All things considered, it was little more than a throwaway line. But when NBA Commissioner David Stern was asked earlier this week at the Beyond Sport Summit about the Philadelphia 76ers' odds of winning the 2014 lottery, it was clear that he doesn't endorse the "Winless for Wiggins" movement.
"That is so... small," said Stern. "I hope they have a great season & don't have the chance for the No. 1 pick."
He's right, of course. Even if the Sixers finish with the worst record in the NBA next year, there's a 75 percent chance that may might not land the top selection in the 2014 draft. In fact, there's a 35.7 percent possibility that the 76ers wouldn't end up with any of the first three picks.

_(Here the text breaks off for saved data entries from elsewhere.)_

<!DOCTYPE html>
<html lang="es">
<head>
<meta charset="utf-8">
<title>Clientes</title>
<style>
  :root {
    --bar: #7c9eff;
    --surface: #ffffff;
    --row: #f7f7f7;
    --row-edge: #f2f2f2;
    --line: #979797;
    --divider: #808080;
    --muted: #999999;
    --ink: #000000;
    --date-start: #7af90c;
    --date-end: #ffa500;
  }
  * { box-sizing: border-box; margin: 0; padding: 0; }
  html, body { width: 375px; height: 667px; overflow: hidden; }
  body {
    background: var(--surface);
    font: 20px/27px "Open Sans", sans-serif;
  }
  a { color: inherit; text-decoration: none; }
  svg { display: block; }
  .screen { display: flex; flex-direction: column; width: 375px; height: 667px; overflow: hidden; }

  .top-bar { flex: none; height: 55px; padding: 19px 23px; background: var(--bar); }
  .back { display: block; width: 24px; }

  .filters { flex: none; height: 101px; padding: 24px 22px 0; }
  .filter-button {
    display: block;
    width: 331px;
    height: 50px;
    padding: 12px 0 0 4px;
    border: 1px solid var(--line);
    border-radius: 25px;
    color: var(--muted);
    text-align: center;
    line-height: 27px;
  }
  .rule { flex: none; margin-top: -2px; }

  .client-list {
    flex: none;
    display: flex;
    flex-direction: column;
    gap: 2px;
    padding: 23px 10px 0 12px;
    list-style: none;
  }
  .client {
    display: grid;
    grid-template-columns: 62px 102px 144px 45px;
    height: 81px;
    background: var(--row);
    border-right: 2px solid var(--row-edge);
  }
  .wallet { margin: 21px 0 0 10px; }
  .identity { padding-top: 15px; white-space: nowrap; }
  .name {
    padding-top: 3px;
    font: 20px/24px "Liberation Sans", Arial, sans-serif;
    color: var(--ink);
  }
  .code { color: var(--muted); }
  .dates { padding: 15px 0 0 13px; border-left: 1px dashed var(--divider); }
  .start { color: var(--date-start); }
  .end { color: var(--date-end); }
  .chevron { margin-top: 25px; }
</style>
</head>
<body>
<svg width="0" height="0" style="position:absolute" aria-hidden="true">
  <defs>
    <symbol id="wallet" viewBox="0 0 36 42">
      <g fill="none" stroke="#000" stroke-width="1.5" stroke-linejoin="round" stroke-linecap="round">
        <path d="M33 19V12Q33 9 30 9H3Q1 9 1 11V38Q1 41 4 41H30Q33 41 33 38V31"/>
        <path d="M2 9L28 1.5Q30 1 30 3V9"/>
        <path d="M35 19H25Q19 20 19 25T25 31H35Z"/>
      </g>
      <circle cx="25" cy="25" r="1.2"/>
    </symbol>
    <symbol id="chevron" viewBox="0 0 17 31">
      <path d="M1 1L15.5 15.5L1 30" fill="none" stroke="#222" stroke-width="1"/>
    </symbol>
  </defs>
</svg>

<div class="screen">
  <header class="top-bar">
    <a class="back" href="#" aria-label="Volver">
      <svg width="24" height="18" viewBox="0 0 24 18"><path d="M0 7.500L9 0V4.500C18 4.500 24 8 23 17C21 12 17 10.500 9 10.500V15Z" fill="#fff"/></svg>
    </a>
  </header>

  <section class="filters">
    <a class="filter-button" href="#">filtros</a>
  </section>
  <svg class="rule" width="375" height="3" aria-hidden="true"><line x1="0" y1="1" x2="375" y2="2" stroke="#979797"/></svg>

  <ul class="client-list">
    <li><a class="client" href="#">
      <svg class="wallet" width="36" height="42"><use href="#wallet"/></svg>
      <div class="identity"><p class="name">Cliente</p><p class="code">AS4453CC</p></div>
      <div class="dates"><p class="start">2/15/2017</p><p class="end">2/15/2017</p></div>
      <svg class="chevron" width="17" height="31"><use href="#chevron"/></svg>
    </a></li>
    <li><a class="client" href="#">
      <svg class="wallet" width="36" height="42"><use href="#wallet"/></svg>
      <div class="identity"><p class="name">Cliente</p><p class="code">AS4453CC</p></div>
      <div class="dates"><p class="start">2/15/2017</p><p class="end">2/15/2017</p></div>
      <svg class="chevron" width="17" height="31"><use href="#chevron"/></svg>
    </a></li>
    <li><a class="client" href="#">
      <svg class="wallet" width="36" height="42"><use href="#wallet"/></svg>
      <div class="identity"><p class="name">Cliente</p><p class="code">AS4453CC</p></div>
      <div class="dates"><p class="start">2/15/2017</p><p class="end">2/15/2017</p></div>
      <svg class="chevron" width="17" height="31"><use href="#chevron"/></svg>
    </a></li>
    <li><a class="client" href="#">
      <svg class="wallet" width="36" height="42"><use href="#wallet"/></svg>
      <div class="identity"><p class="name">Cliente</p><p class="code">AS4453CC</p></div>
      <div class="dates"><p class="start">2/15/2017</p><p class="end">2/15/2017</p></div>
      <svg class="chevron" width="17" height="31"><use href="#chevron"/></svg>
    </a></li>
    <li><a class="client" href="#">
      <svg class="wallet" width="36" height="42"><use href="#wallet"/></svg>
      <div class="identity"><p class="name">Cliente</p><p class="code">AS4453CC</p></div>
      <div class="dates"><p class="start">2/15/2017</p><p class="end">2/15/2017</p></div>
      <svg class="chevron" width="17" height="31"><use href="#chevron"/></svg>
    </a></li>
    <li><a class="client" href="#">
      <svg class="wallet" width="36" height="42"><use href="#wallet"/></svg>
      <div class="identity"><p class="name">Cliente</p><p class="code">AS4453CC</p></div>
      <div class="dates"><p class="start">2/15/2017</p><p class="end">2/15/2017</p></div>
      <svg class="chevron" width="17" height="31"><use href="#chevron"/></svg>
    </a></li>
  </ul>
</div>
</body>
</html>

And in his heart of hearts, Stern probably is rooting for the Sixers to be good this year. No commissioner of any sports league wants one of his member teams to be horrendous, even if said commissioner is less than five months away from retirement.
That said, Stern can hope for a great things all he wants, but the reality is that the 76ers and new head coach Brett Brown will struggle to win 25 games this season.
Stern's comment wasn't the only Sixers-related story to come out of the Beyond Sport Summit. A day after leading conference attendees in a game of Simon Says, Sixers' CEO Scott O'Neil took part in a panel that discussed how sports teams can lead the charge toward sustainability.
This season, the 76ers will participate in the NBA's "Trees for Threes" program: A tree will be planted for every three-pointer that the team makes during the 2013-14 campaign. In addition, O'Neil noted that the Sixers are in the process of building a new practice facility at the Philadelphia Navy Yard that will be LEED-certified.
"We have this obligation to take this wonderful platform we have and use it for a greater good," said O'Neil.
While the Sixers may be champions for environmental change off of the court, they won't do much winning on the hardwood this season. But at least they'll have Commissioner Stern rooting for them.